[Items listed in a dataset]
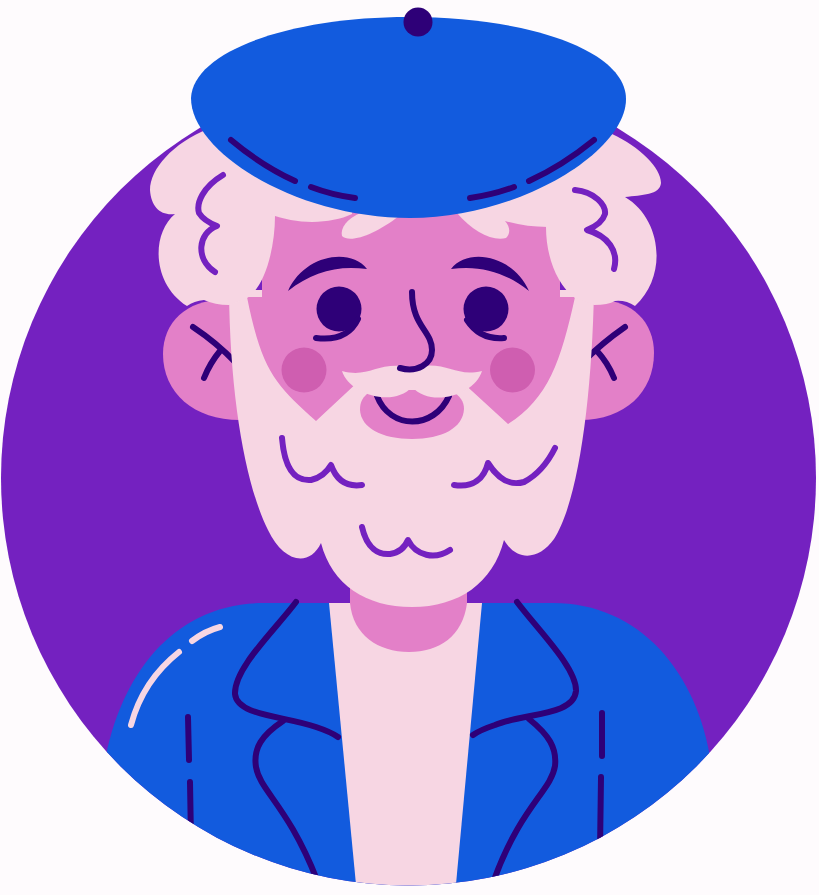
<!DOCTYPE html>
<html lang="en">
<head>
<meta charset="utf-8">
<title>Bearded man in a beret</title>
<style>
:root {
  --paper: #fefbfd;
  --violet: #7421c0;
  --blue: #125bde;
  --navy: #2e0078;
  --cream: #f7d6e3;
  --skin: #e380c8;
  --blush: #cf5eb0;
}
html, body { margin: 0; background: var(--paper); overflow: hidden; }
svg { display: block; width: 819px; height: 895px; }
.violet { fill: var(--violet); }
.blue { fill: var(--blue); }
.navy { fill: var(--navy); }
.cream { fill: var(--cream); }
.skin { fill: var(--skin); }
.blush { fill: var(--blush); }
.line { fill: none; stroke: var(--navy); stroke-width: 6; stroke-linecap: round; stroke-linejoin: round; }
.curl { stroke: var(--violet); }
.shine { stroke: var(--cream); }
</style>
</head>
<body>
<svg viewBox="0 0 819 895" role="img" aria-label="Portrait of a bearded man in a blue beret and jacket">
  <defs>
    <clipPath id="badge"><circle cx="408.5" cy="478" r="407.5"/></clipPath>
  </defs>

  <circle id="backdrop" class="violet" cx="408.5" cy="478" r="407.5"/>

  <g id="clothes" clip-path="url(#badge)">
    <path class="blue" d="M100 895V800C107 690 165 603 264 603H553C650 603 712 690 714 800V895Z"/>
    <path class="cream" d="M329 603H482L455 895H357Z"/>
    <g class="line">
      <path d="M296 602C275 630 234 668 235 694C237 716 285 716 316 727Q331 732 338 737"/>
      <path d="M283 721C262 735 253 748 256 767C260 791 288 806 317 880"/>
      <path d="M517 602C538 630 577 668 576 691C574 716 524 713 495 725Q480 730 473 735"/>
      <path d="M529 719C549 735 557 748 555 766C551 791 521 806 494 880"/>
      <path d="M188 717L189 760M190 782L191 840M602 713V756M601 777L600 850"/>
    </g>
    <path class="line shine" d="M131 725C139 695 155 671 179 652M192 641Q205 631 220 627"/>
  </g>

  <path id="neck" class="skin" d="M350 580H467V603C463 636 439 652 409 652C378 652 353 635 350 603Z"/>

  <g id="ears">
    <path class="skin" d="M240 300H222C187 300 163 322 163 354C163 393 194 420 240 420Z"/>
    <path class="skin" d="M580 300H599C632 300 654 322 654 353C654 392 625 420 580 420Z"/>
    <path class="line" d="M193 327Q217 343 235 362M220 351Q210 363 204 378M625 327Q602 343 583 362M597 351Q608 363 614 378"/>
  </g>

  <path id="beard" class="cream" d="M229 290C230 400 246 486 268 530C283 562 309 568 321 543C332 585 366 607 412 607C459 607 493 583 504 540C517 562 539 560 554 539C579 500 592 395 594 290Z"/>

  <path id="face" class="skin" d="M262 190H560V297H575C561 361 548 399 508 424L460 380H360L316 421C276 385 262 372 247 297H262Z"/>

  <g id="hair">
    <path class="cream" d="M208 129C173 143 150 169 150 190C151 207 161 216 175 214C151 234 152 284 187 306Q194 301 204 300Q215 305 229 305L247 298C264 288 275 250 275 216L290 180Z"/>
    <path class="cream" d="M612 134C640 147 661 168 661 183C660 195 642 195 625 197C662 219 668 276 635 306Q626 300 615 301Q608 305 594 305L575 298C556 284 546 255 546 227L530 170Z"/>
    <path class="cream" d="M270 214C297 225 331 224 352 214V190H270Z"/>
    <path class="cream" d="M360 213C347 219 340 228 342 236C350 244 376 234 399 216L390 205Z"/>
    <path class="cream" d="M457 213C472 231 493 242 506 238C510 234 511 228 505 221Q526 227 548 227V190H470Z"/>
    <path class="line curl" d="M223 175C203 187 196 203 199 213Q204 221 217 226C198 233 195 259 215 272M575 190C595 192 606 205 605 214Q602 224 587 230C608 236 619 251 614 269"/>
  </g>

  <g id="features">
    <circle class="blush" cx="304" cy="370" r="22.5"/>
    <circle class="blush" cx="512.5" cy="370" r="22.5"/>
    <path class="navy" d="M288 291C304 255 350 247 367 269C337 265 312 272 288 291Z"/>
    <path class="navy" d="M529 291C513 255 468 247 451 269C480 265 505 272 529 291Z"/>
    <circle class="navy" cx="339" cy="309" r="22.5"/>
    <circle class="navy" cx="486" cy="309" r="22.5"/>
    <path class="line" d="M316 338Q347 342 358 319M467 320Q480 340 504 338"/>
  </g>

  <g id="mouth">
    <path class="skin" d="M372 390C362 397 360 402 360 410C361 428 382 439 412 439C442 439 463 428 464 409C464 402 461 396 450 390Z"/>
    <path class="line" d="M377 396C390 430 434 430 449 396"/>
    <path class="cream" d="M342 371C367 378 375 364 402 366Q412 374 421 366C450 363 456 377 482 371C475 395 431 408 412 387C393 408 349 394 342 371Z"/>
    <path id="nose" class="line" d="M412 292C412 326 432 331 432 350C432 364 417 373 400 368"/>
  </g>

  <path id="beard-curls" class="line curl" d="M282 438C285 474 298 481 311 480Q324 477 331 465C337 482 348 487 362 485M454 485C473 488 484 479 488 463C499 480 510 486 524 482Q543 472 555 448M362 527C367 549 379 555 390 554Q403 552 408 540C416 556 435 560 450 550"/>

  <g id="beret">
    <path class="blue" d="M191 98C193 51 290 17 408 17C530 17 626 51 626 99C626 152 519 218 410 218C295 218 191 152 191 98Z"/>
    <circle class="navy" cx="418" cy="22" r="14.5"/>
    <path class="line" d="M231 140Q262 166 295 181M311 187Q332 195 355 198M594 140Q562 166 529 181M514 187Q492 195 470 198"/>
  </g>
</svg>
</body>
</html>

Exercise brief |
Each line of the data that holds "navy" should be copied.

Output for this task |
  --navy: #2e0078;
.navy { fill: var(--navy); }
.line { fill: none; stroke: var(--navy); stroke-width: 6; stroke-linecap: round; stroke-linejoin: round; }
    <path class="navy" d="M288 291C304 255 350 247 367 269C337 265 312 272 288 291Z"/>
    <path class="navy" d="M529 291C513 255 468 247 451 269C480 265 505 272 529 291Z"/>
    <circle class="navy" cx="339" cy="309" r="22.5"/>
    <circle class="navy" cx="486" cy="309" r="22.5"/>
    <circle class="navy" cx="418" cy="22" r="14.5"/>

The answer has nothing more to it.